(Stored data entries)
*** Block opens ***

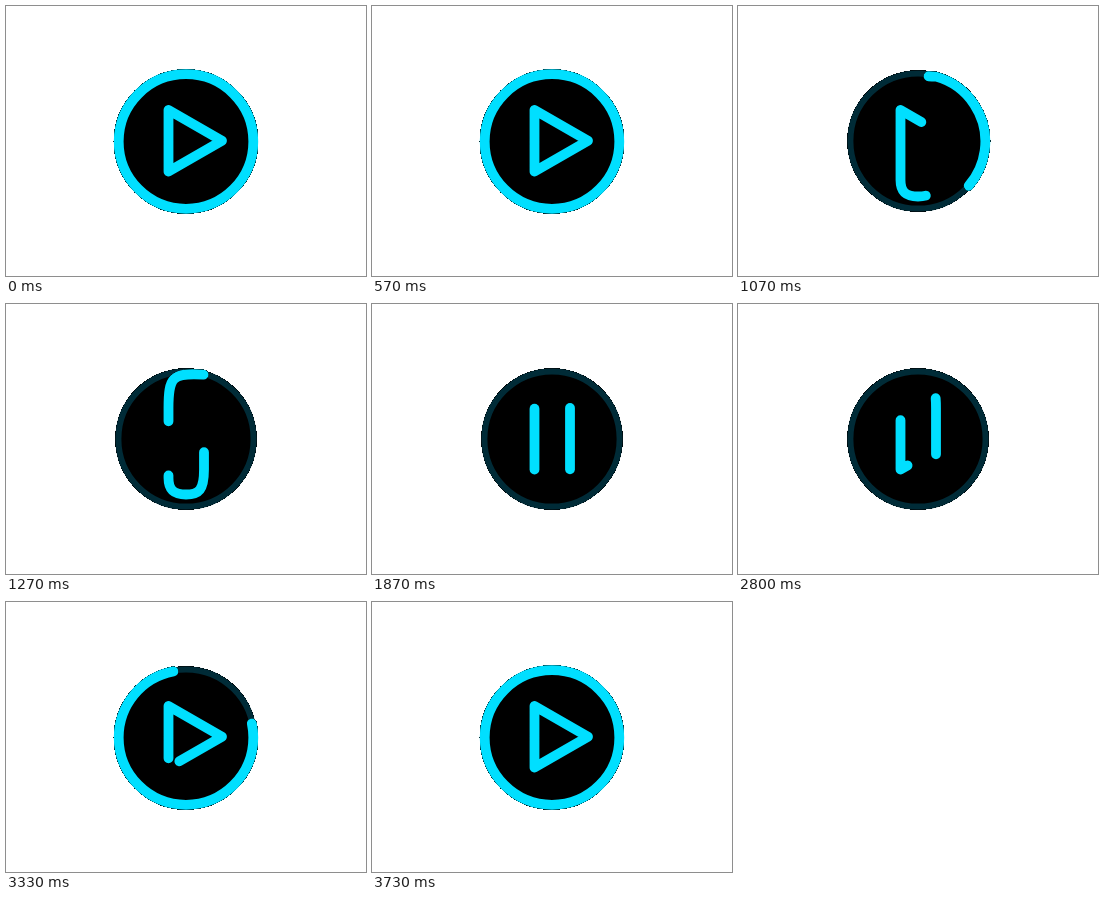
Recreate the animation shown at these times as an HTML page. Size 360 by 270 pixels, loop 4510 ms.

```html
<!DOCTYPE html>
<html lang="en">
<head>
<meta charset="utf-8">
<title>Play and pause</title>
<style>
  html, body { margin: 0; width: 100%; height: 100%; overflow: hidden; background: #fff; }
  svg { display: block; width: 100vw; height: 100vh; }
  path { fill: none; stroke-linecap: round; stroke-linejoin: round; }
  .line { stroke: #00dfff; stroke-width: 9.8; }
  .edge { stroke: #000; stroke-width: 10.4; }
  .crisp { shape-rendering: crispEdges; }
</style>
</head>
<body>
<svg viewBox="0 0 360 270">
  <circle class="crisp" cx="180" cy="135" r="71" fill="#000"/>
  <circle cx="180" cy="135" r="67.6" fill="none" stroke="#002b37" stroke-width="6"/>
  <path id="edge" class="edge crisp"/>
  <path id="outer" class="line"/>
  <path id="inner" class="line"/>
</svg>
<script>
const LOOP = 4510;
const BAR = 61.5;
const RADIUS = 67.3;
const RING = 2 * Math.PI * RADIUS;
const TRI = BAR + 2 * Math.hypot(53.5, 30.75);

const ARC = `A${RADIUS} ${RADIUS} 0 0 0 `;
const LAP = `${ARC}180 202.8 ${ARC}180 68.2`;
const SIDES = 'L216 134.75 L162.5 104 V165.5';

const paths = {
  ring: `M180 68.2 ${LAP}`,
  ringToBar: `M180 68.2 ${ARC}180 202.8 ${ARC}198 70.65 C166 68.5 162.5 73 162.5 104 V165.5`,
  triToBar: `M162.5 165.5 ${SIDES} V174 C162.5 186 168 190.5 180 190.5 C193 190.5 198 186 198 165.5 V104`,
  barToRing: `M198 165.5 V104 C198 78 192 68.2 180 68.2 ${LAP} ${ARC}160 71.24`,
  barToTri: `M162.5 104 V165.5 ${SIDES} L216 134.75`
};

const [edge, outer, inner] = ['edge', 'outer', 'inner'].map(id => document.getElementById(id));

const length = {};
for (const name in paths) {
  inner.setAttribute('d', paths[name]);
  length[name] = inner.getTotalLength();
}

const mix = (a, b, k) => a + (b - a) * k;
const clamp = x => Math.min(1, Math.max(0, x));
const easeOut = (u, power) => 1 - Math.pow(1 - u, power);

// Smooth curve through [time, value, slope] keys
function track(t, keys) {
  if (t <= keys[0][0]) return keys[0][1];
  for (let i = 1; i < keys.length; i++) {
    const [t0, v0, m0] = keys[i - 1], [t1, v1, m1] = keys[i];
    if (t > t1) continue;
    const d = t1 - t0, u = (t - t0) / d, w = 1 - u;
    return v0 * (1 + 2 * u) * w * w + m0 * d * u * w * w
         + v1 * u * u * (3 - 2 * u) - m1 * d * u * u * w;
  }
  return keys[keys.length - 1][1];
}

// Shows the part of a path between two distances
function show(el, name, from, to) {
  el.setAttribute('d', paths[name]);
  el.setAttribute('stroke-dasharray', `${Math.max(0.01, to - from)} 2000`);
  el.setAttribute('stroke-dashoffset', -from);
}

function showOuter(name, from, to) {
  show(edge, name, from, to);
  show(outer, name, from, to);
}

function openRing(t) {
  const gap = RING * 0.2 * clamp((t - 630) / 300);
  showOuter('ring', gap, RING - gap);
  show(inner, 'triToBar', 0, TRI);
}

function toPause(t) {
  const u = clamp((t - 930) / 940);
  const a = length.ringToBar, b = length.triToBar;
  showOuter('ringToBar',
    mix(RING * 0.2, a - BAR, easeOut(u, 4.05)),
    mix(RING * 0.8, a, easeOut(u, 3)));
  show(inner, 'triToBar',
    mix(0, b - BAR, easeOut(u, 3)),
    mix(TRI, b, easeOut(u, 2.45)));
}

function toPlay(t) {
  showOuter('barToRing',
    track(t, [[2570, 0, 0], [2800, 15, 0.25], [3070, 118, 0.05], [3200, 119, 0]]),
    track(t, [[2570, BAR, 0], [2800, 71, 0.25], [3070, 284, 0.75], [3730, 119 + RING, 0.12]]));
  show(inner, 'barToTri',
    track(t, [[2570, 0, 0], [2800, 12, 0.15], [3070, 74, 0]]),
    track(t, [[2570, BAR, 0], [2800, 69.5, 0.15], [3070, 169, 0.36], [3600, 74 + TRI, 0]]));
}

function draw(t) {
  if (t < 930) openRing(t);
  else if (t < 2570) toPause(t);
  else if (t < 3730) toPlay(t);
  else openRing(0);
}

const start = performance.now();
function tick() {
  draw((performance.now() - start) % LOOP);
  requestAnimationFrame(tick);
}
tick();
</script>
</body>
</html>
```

*** Block closes ***

● Task details: Copy every line of the data word for word, omitting the images.

● Your response:
Recreate the animation shown at these times as an HTML page. Size 360 by 270 pixels, loop 4510 ms.

```html
<!DOCTYPE html>
<html lang="en">
<head>
<meta charset="utf-8">
<title>Play and pause</title>
<style>
  html, body { margin: 0; width: 100%; height: 100%; overflow: hidden; background: #fff; }
  svg { display: block; width: 100vw; height: 100vh; }
  path { fill: none; stroke-linecap: round; stroke-linejoin: round; }
  .line { stroke: #00dfff; stroke-width: 9.8; }
  .edge { stroke: #000; stroke-width: 10.4; }
  .crisp { shape-rendering: crispEdges; }
</style>
</head>
<body>
<svg viewBox="0 0 360 270">
  <circle class="crisp" cx="180" cy="135" r="71" fill="#000"/>
  <circle cx="180" cy="135" r="67.6" fill="none" stroke="#002b37" stroke-width="6"/>
  <path id="edge" class="edge crisp"/>
  <path id="outer" class="line"/>
  <path id="inner" class="line"/>
</svg>
<script>
const LOOP = 4510;
const BAR = 61.5;
const RADIUS = 67.3;
const RING = 2 * Math.PI * RADIUS;
const TRI = BAR + 2 * Math.hypot(53.5, 30.75);

const ARC = `A${RADIUS} ${RADIUS} 0 0 0 `;
const LAP = `${ARC}180 202.8 ${ARC}180 68.2`;
const SIDES = 'L216 134.75 L162.5 104 V165.5';

const paths = {
  ring: `M180 68.2 ${LAP}`,
  ringToBar: `M180 68.2 ${ARC}180 202.8 ${ARC}198 70.65 C166 68.5 162.5 73 162.5 104 V165.5`,
  triToBar: `M162.5 165.5 ${SIDES} V174 C162.5 186 168 190.5 180 190.5 C193 190.5 198 186 198 165.5 V104`,
  barToRing: `M198 165.5 V104 C198 78 192 68.2 180 68.2 ${LAP} ${ARC}160 71.24`,
  barToTri: `M162.5 104 V165.5 ${SIDES} L216 134.75`
};

const [edge, outer, inner] = ['edge', 'outer', 'inner'].map(id => document.getElementById(id));

const length = {};
for (const name in paths) {
  inner.setAttribute('d', paths[name]);
  length[name] = inner.getTotalLength();
}

const mix = (a, b, k) => a + (b - a) * k;
const clamp = x => Math.min(1, Math.max(0, x));
const easeOut = (u, power) => 1 - Math.pow(1 - u, power);

// Smooth curve through [time, value, slope] keys
function track(t, keys) {
  if (t <= keys[0][0]) return keys[0][1];
  for (let i = 1; i < keys.length; i++) {
    const [t0, v0, m0] = keys[i - 1], [t1, v1, m1] = keys[i];
    if (t > t1) continue;
    const d = t1 - t0, u = (t - t0) / d, w = 1 - u;
    return v0 * (1 + 2 * u) * w * w + m0 * d * u * w * w
         + v1 * u * u * (3 - 2 * u) - m1 * d * u * u * w;
  }
  return keys[keys.length - 1][1];
}

// Shows the part of a path between two distances
function show(el, name, from, to) {
  el.setAttribute('d', paths[name]);
  el.setAttribute('stroke-dasharray', `${Math.max(0.01, to - from)} 2000`);
  el.setAttribute('stroke-dashoffset', -from);
}

function showOuter(name, from, to) {
  show(edge, name, from, to);
  show(outer, name, from, to);
}

function openRing(t) {
  const gap = RING * 0.2 * clamp((t - 630) / 300);
  showOuter('ring', gap, RING - gap);
  show(inner, 'triToBar', 0, TRI);
}

function toPause(t) {
  const u = clamp((t - 930) / 940);
  const a = length.ringToBar, b = length.triToBar;
  showOuter('ringToBar',
    mix(RING * 0.2, a - BAR, easeOut(u, 4.05)),
    mix(RING * 0.8, a, easeOut(u, 3)));
  show(inner, 'triToBar',
    mix(0, b - BAR, easeOut(u, 3)),
    mix(TRI, b, easeOut(u, 2.45)));
}

function toPlay(t) {
  showOuter('barToRing',
    track(t, [[2570, 0, 0], [2800, 15, 0.25], [3070, 118, 0.05], [3200, 119, 0]]),
    track(t, [[2570, BAR, 0], [2800, 71, 0.25], [3070, 284, 0.75], [3730, 119 + RING, 0.12]]));
  show(inner, 'barToTri',
    track(t, [[2570, 0, 0], [2800, 12, 0.15], [3070, 74, 0]]),
    track(t, [[2570, BAR, 0], [2800, 69.5, 0.15], [3070, 169, 0.36], [3600, 74 + TRI, 0]]));
}

function draw(t) {
  if (t < 930) openRing(t);
  else if (t < 2570) toPause(t);
  else if (t < 3730) toPlay(t);
  else openRing(0);
}

const start = performance.now();
function tick() {
  draw((performance.now() - start) % LOOP);
  requestAnimationFrame(tick);
}
tick();
</script>
</body>
</html>
```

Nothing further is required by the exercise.